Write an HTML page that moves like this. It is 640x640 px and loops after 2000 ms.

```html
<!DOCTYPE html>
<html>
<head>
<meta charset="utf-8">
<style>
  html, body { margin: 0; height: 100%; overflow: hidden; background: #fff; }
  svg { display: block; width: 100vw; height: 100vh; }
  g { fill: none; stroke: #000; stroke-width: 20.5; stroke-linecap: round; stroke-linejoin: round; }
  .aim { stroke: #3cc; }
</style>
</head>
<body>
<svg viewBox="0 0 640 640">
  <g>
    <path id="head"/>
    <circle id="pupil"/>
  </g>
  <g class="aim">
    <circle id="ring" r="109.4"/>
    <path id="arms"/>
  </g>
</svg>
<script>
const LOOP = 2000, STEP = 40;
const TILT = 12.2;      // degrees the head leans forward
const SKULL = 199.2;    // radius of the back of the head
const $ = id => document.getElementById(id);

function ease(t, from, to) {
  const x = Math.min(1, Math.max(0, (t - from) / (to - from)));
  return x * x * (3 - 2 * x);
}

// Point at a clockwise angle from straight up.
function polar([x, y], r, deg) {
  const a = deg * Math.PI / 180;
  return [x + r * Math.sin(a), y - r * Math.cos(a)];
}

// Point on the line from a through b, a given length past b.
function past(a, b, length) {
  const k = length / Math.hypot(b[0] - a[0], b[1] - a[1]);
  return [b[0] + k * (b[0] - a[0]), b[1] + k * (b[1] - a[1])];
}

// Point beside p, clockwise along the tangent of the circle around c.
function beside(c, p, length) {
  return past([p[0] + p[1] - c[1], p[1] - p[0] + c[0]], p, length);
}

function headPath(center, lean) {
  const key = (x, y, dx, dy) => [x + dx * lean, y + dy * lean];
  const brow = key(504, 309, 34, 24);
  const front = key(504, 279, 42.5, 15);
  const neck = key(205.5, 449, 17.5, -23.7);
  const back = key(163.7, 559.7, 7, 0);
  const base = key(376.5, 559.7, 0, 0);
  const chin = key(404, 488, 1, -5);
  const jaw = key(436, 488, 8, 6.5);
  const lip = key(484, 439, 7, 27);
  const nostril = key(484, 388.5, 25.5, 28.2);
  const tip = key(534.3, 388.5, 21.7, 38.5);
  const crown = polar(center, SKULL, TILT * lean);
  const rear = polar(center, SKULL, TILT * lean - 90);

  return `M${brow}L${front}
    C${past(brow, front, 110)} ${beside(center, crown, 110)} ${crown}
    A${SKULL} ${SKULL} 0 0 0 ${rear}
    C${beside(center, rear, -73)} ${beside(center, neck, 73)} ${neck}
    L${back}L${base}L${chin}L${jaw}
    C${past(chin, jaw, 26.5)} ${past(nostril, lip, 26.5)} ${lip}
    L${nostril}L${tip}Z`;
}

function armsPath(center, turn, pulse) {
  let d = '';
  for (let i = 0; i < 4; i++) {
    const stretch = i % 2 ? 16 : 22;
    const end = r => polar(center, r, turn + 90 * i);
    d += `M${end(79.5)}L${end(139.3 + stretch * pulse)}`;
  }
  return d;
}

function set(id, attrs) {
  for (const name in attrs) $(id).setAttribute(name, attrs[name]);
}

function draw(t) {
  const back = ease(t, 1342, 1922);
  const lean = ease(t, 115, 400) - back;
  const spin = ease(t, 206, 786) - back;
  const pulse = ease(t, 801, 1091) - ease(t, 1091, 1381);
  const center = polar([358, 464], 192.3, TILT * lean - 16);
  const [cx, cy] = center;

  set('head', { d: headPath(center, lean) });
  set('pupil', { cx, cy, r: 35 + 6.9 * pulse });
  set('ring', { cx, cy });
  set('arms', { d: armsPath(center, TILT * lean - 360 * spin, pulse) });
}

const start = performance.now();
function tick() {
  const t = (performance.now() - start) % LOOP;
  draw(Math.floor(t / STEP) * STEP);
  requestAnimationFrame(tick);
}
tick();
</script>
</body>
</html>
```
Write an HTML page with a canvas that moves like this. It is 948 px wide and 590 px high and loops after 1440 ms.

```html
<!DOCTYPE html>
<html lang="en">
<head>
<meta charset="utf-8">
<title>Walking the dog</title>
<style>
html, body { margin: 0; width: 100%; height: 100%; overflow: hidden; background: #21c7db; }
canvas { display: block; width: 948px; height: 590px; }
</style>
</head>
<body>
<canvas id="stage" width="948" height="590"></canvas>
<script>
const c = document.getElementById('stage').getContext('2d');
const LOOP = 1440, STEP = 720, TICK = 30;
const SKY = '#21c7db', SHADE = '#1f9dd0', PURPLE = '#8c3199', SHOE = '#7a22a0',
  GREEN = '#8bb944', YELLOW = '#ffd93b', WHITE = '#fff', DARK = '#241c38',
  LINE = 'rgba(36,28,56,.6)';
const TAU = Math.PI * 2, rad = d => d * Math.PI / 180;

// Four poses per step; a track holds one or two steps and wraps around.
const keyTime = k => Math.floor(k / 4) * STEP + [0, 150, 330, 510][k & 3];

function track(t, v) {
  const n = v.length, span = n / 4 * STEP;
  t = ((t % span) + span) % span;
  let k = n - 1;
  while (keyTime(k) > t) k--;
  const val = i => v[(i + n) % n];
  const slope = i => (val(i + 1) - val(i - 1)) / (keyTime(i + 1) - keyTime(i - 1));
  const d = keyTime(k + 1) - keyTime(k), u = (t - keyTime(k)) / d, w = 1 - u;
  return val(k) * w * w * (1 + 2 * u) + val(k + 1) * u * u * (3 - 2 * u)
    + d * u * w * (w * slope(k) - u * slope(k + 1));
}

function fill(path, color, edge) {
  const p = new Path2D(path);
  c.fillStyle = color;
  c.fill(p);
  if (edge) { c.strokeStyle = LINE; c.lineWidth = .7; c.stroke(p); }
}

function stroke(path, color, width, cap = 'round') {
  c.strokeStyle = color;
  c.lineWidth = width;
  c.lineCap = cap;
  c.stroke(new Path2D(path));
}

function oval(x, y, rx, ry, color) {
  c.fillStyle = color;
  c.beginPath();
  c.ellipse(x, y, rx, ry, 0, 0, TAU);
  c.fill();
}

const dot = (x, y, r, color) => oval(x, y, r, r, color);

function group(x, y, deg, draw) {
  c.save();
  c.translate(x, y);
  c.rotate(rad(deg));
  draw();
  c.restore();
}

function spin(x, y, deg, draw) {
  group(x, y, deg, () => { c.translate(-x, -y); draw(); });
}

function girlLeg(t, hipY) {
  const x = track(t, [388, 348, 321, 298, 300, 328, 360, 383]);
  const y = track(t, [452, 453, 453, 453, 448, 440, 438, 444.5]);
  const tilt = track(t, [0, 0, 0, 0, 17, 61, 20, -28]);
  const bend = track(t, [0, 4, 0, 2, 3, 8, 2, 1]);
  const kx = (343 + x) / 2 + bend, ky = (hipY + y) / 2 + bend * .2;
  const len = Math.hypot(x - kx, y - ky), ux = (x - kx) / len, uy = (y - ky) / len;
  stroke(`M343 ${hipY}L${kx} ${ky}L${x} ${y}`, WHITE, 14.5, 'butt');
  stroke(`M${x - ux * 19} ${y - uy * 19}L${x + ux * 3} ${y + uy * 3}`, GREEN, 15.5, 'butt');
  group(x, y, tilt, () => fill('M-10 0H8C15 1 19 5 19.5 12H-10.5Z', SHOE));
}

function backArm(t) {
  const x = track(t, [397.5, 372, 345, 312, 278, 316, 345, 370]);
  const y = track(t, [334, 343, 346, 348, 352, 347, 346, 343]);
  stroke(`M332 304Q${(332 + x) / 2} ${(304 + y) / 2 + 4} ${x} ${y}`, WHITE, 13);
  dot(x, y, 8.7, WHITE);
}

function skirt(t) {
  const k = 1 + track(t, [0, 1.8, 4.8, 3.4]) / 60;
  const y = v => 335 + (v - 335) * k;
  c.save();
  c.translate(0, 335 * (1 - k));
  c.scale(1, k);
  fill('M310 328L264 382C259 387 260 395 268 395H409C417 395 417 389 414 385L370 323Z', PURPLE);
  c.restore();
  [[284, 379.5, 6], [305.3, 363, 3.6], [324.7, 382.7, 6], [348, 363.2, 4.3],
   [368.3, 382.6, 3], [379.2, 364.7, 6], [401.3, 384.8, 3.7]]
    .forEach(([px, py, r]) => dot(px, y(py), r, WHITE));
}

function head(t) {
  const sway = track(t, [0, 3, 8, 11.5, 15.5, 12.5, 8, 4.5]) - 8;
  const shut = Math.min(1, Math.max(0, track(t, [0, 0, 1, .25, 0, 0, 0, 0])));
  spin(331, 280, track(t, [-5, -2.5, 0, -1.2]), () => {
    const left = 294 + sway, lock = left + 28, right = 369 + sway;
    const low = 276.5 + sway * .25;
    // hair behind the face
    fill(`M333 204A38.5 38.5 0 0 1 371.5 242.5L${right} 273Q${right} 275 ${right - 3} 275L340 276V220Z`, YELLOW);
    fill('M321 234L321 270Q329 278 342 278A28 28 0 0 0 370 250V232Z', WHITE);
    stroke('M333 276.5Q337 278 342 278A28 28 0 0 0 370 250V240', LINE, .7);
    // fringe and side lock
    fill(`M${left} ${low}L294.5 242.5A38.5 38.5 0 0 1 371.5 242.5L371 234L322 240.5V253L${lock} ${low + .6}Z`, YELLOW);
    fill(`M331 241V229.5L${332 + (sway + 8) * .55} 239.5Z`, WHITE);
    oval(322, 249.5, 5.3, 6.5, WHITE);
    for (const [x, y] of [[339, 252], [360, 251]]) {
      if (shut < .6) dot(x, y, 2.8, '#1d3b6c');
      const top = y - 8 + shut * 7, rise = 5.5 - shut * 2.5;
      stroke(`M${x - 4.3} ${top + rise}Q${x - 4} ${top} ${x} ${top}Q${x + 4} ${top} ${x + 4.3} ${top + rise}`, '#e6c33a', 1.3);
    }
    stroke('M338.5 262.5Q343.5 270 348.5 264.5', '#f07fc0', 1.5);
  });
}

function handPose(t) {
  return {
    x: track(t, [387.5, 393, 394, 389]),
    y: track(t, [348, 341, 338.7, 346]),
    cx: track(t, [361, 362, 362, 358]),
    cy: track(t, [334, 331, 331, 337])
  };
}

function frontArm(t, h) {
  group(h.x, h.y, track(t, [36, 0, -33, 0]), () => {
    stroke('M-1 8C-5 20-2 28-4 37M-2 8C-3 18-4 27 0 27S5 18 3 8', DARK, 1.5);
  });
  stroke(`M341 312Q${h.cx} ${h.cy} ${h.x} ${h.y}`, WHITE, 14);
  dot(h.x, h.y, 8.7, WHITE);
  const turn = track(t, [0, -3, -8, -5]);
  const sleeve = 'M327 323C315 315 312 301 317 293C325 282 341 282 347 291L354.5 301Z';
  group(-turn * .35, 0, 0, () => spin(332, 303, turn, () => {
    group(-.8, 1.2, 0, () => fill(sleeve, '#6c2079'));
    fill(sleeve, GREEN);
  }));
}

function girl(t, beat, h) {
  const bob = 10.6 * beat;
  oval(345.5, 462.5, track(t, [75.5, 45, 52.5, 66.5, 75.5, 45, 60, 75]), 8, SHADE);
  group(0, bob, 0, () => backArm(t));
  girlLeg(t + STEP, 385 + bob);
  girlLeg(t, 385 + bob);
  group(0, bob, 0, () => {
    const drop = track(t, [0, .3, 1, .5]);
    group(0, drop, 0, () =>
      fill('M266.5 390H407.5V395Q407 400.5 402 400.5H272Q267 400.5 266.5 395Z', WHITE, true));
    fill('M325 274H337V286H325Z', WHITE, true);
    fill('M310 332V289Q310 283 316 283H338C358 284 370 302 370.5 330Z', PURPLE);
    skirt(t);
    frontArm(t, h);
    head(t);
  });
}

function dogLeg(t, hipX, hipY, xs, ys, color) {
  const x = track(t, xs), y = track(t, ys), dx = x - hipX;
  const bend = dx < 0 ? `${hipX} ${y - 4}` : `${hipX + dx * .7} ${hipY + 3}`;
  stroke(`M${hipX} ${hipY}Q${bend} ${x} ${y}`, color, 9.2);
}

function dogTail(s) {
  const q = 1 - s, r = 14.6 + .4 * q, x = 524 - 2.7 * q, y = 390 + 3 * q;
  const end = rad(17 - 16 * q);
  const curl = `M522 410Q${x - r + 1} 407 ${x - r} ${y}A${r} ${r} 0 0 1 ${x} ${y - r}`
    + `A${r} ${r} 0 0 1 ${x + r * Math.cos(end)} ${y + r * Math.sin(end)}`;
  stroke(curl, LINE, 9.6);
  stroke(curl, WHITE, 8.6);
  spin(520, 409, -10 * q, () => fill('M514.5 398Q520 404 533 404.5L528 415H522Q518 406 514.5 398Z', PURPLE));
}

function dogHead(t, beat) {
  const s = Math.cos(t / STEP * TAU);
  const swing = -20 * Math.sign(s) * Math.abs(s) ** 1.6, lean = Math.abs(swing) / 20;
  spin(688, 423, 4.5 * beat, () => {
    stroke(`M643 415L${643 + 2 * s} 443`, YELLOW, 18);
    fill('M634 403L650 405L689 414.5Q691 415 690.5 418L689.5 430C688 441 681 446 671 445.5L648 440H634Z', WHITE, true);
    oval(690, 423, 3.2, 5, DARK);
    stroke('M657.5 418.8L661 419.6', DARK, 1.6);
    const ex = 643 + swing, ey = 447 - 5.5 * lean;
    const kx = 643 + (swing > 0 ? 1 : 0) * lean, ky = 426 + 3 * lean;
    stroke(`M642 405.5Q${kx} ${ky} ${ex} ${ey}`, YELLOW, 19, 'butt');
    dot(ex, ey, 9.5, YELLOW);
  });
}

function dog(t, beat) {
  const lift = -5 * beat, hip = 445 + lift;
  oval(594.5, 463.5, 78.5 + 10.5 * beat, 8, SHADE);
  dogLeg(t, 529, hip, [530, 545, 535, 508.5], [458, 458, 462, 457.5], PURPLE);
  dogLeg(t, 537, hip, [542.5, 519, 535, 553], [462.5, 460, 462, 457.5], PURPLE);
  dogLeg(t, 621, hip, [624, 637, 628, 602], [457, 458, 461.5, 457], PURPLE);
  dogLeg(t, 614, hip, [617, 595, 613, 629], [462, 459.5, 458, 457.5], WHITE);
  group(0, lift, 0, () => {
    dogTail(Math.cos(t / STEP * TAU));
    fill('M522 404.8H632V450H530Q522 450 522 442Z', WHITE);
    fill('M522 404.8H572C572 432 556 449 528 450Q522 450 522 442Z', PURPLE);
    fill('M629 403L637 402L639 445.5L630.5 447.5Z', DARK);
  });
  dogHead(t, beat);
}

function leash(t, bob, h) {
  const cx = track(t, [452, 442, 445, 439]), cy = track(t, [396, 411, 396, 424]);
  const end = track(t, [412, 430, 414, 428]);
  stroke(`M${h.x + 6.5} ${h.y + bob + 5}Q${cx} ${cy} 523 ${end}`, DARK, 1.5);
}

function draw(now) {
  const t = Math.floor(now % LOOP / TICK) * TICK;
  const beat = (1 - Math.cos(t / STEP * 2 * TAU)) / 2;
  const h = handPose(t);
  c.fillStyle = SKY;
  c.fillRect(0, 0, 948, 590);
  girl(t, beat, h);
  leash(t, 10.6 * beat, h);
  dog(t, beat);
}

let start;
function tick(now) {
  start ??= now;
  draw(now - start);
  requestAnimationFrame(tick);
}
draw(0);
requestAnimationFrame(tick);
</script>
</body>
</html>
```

### EXERCISE
Where the word "butt" appears in a line of the entries, copy that line.

### ANSWER SECTION
  stroke(`M343 ${hipY}L${kx} ${ky}L${x} ${y}`, WHITE, 14.5, 'butt');
  stroke(`M${x - ux * 19} ${y - uy * 19}L${x + ux * 3} ${y + uy * 3}`, GREEN, 15.5, 'butt');
    stroke(`M642 405.5Q${kx} ${ky} ${ex} ${ey}`, YELLOW, 19, 'butt');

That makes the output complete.